I must admit that when I heard about this movie I had very little faith that a Agnostic Front Showtime documentary could be any good. I went into this thinking… oh lord this is gonna suck balls. In my opinion suck it did NOT. I thoroughly enjoyed it, so much so that I watched it again when my buddy Devon was in town for a visit.
I grew up loving AF, and was lucky to see them many times in the 1980’s. I’m 100% behind the first three LPs (yup even Cause For Alarm), and the live at CB’s record.
This documentary sort of breaks things down by going between chillin’ with Vinnie Stigma (on a roof with pigeons, in his apt, on the streets of NYC, and in a church). The camera will then hang with Roger Miret in his home in Arizona, working on old cars, going to the doctors, playing with his kids, and hanging with his wife & mom. It was interesting to hear stories from both these NYHC legends about their upbringing, their families and their lives in general.
There is enough old footage of the band to make the movie exciting and keep it real for folks like myself. Of course there is new footage as well (which I’m really not a fan of), but it keeps things relevant and current.
Things take a turn toward the end and get dark/depressing with much talk of Rogers medical ailments.

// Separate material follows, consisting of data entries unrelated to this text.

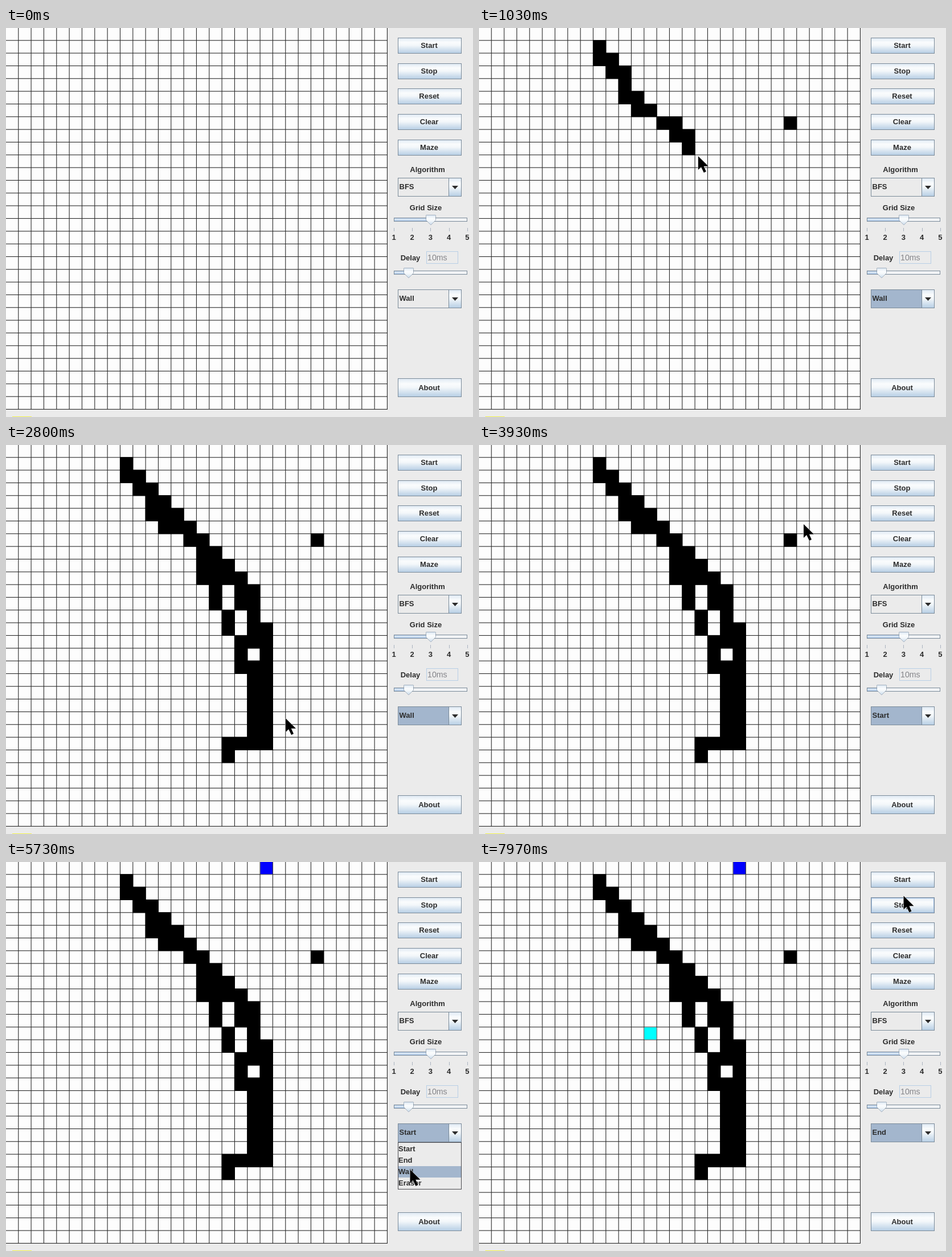
Recreate the animation shown at these times as an HTML page with a canvas. Size 820 by 683 pixels, loop 8 s.

```html
<!DOCTYPE html>
<html lang="en">
<head>
<meta charset="utf-8">
<title>Pathfinding grid</title>
<style>
  html, body { margin: 0; width: 100%; height: 100%; overflow: hidden; background: #ebebeb; }
  canvas { display: block; }
</style>
</head>
<body>
<canvas id="stage" width="820" height="683"></canvas>
<script>
const ctx = document.getElementById('stage').getContext('2d');
const LOOP = 8000, CELLS = 30, PITCH = 67 / 3, LINE = 1.1, PAINT_LAG = 35;
const PANEL = '#ebebeb', BORDER = '#7a8a99', FOCUS = '#a3b6cd', INK = '#2c2c2c';
const BOLD = 'bold 13px "Liberation Sans", Arial, sans-serif';
const PLAIN = '14.2px "Liberation Sans", Arial, sans-serif';
const TOOLS = ['Start', 'End', 'Wall', 'Eraser'];
const COLORS = { Start: '#0000ff', End: '#00ffff', Wall: '#000000' };

// The session is a list of pointer keys; everything else follows from it.
const keys = [];
const painted = [];
let tool = 'Wall';

function paint(col, row, time) {
  if (!painted.some(c => c.col === col && c.row === row)) {
    painted.push({ col, row, time: time + PAINT_LAG, color: COLORS[tool] });
  }
}

function move(time, x, y, action) {
  keys.push({ time, x, y, action });
  if (action === 'paint') paint(Math.floor(x / PITCH), Math.floor(y / PITCH), time);
  else if (action && action !== 'open') tool = action;
}

// Drags at constant speed through points in cell units, painting each cell crossed.
function drag(from, to, points) {
  const lengths = points.slice(1).map(([x, y], i) => Math.hypot(x - points[i][0], y - points[i][1]));
  const speed = (to - from) / lengths.reduce((a, b) => a + b);
  let time = from;
  points.forEach(([x, y], i) => {
    keys.push({ time, x: x * PITCH, y: y * PITCH, dragging: i < lengths.length });
    if (i === lengths.length) return;
    const [nextX, nextY] = points[i + 1], span = lengths[i] * speed;
    for (let u = 0; u < 1; u += .01) {
      paint(Math.floor(x + (nextX - x) * u), Math.floor(y + (nextY - y) * u), time + span * u);
    }
    time += span;
  });
}

move(0, 850, 470);
move(230, 788, 478, 'open');
move(400, 709, 544, 'Wall');
move(520, 547, 168, 'paint');
drag(740, 1405, [[9.5, 1.5], [11.5, 4.7], [14, 7], [19.05, 11.8], [18.9, 12.3],
  [20.1, 14.8], [19.9, 15.3], [20.5, 17], [20.5, 23.8]]);
move(1740, 410, 598);
drag(1850, 2390, [[17.3, 24.7], [17.4, 23.6], [19.4, 23.2], [19.2, 18], [18, 15],
  [17, 13], [15.2, 8.5], [15.1, 7.2], [11, 3.1], [9.5, 1.5]]);
move(2800, 491, 480);
move(3100, 788, 478, 'open');
move(3390, 706, 505, 'Start');
move(3930, 570, 139);
move(4100, 458, 10, 'paint');
move(4640, 796, 592);
move(4860, 788, 480, 'open');
move(5420, 712, 566);
move(5730, 709.5, 540);
move(5940, 709, 544, 'Wall');
move(6450, 788, 478, 'open');
move(6770, 714, 508);
move(6940, 709, 524, 'End');
move(7400, 303, 302, 'paint');
move(7970, 745.5, 59.5);

function pointerAt(t) {
  const i = keys.findLastIndex(k => k.time <= t);
  const a = keys[i], b = keys[i + 1] || a;
  let u = a === b ? 0 : (t - a.time) / (b.time - a.time);
  if (!a.dragging) u = u * u * (3 - 2 * u);
  return { x: a.x + (b.x - a.x) * u, y: a.y + (b.y - a.y) * u };
}

function toolAt(t) {
  const state = { tool: 'Wall', open: false, focused: false };
  for (const { time, action } of keys) {
    if (time > t || !action || action === 'paint') continue;
    state.open = action === 'open';
    state.focused = true;
    if (!state.open) state.tool = action;
  }
  return state;
}

function box(x, y, w, h, fill, line) {
  ctx.fillStyle = fill;
  ctx.fillRect(x, y, w, h);
  if (line) {
    ctx.strokeStyle = line;
    ctx.strokeRect(x + .5, y + .5, w - 1, h - 1);
  }
}

function label(text, x, y, align = 'center', font = BOLD, color = INK) {
  ctx.font = font;
  ctx.textAlign = align;
  ctx.fillStyle = color;
  ctx.fillText(text, x, y + 4.4);
}

function polygon(points, fill, line) {
  ctx.beginPath();
  points.forEach(([x, y]) => ctx.lineTo(x, y));
  ctx.closePath();
  if (line) {
    ctx.strokeStyle = line;
    ctx.stroke();
  }
  ctx.fillStyle = fill;
  ctx.fill();
}

function sheen(y, h) {
  const g = ctx.createLinearGradient(0, y, 0, y + h);
  g.addColorStop(0, '#dde8f3');
  g.addColorStop(.3, '#fafcfd');
  g.addColorStop(.5, '#f3f7fa');
  g.addColorStop(1, '#b8cfe5');
  return g;
}

function button(text, y, h, p) {
  box(688, y, 112, h + 1, sheen(y, h), BORDER);
  if (p.x > 688 && p.x < 800 && p.y > y - 4 && p.y < y + h) {
    ctx.strokeStyle = '#9dbbe0';
    ctx.strokeRect(689.5, y + 1.5, 109, h - 2);
  }
  label(text, 743, y + h / 2 + .5);
}

function combo(text, y, focused) {
  box(688, y, 112, 33, PANEL, BORDER);
  if (focused) box(689, y + 1, 88, 31, FOCUS);
  box(777, y, 23, 33, sheen(y, 32), BORDER);
  polygon([[783, y + 14], [794, y + 14], [788.5, y + 20]], INK);
  label(text, 690.5, y + 16, 'left');
}

function slider(y, x) {
  box(681, y, 129, 7, '#f1f3f5', BORDER);
  box(682, y + 1, x - 682, 5, '#b4cbe6');
  box(682, y + 2, x - 682, 2, '#dce9f6');
  const top = y - 4.5;
  polygon([[x - 8, top], [x + 8, top], [x + 8, top + 9], [x, top + 17], [x - 8, top + 9]],
    sheen(top, 20), '#65788f');
}

function grid(t) {
  const end = CELLS * PITCH;
  box(0, 0, end, end, '#fdfdfd');
  for (let k = 1; k <= CELLS; k++) {
    box(k * PITCH - LINE, 0, LINE, end, '#2a2a2a');
    box(0, k * PITCH - LINE, end, LINE, '#2a2a2a');
  }
  for (const { col, row, time, color } of painted) {
    if (t < time) continue;
    const edge = color === COLORS.Wall ? LINE : 0;
    const size = PITCH + 2 * edge - LINE;
    box(col * PITCH - edge, row * PITCH - edge, size, size, color);
  }
}

function popup(current, p) {
  box(688, 492, 112, 83, PANEL, '#4b4b50');
  const hovered = Math.floor((p.y - 494) / 20);
  const active = TOOLS[hovered] ? hovered : TOOLS.indexOf(current);
  box(689, 494 + active * 20, 110, 20, FOCUS);
  TOOLS.forEach((name, i) => label(name, 689, 504 + i * 20, 'left'));
}

function sidebar(t, p) {
  ['Start', 'Stop', 'Reset', 'Clear', 'Maze'].forEach((name, i) => {
    button(name, Math.round(17 + i * 44.7), 27, p);
  });
  button('About', 615, 32, p);

  label('Algorithm', 740, 249);
  combo('BFS', 263, false);

  label('Grid Size', 737, 316);
  slider(333, 746);
  for (let i = 0; i < 5; i++) {
    const x = 681 + i * 32.2;
    box(Math.round(x), 351, 1, 6, '#a9b3c0');
    label(i + 1, x, 367.5);
  }

  label('Delay', 710, 403.5);
  box(738, 392, 56, 22, PANEL, '#b8cfe5');
  label('10ms', 740, 403.5, 'left', PLAIN, '#85858a');
  slider(426, 707);

  const state = toolAt(t);
  combo(state.tool, 459, state.focused);
  if (state.open) popup(state.tool, p);
}

function drawPointer({ x, y }) {
  const shape = [[0, 0], [0, 24], [5.2, 19], [10, 29], [14, 27], [9.8, 17.8], [18, 17.8]];
  polygon(shape.map(([dx, dy]) => [x + dx, y + dy]), '#000', '#fff');
}

function frame(now) {
  const t = now % LOOP;
  const p = pointerAt(t);
  ctx.lineWidth = 1;
  box(0, 0, 820, 683, PANEL);
  box(11, 682, 34, 1, '#f2f24a');
  grid(t);
  sidebar(t, p);
  drawPointer(p);
  requestAnimationFrame(frame);
}
requestAnimationFrame(frame);
</script>
</body>
</html>
```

At any rate the only negative things I have to say about this documentary are that by the end it starts feeling long (not in a “fucking end this already” sort of way). Its only an hour and a half long, but feels longer. Also I really would have loved to hear much more from some ex members of the band, along with some NYHC legends that were around in the early days. Fuck this archive footage bullshit. (NW)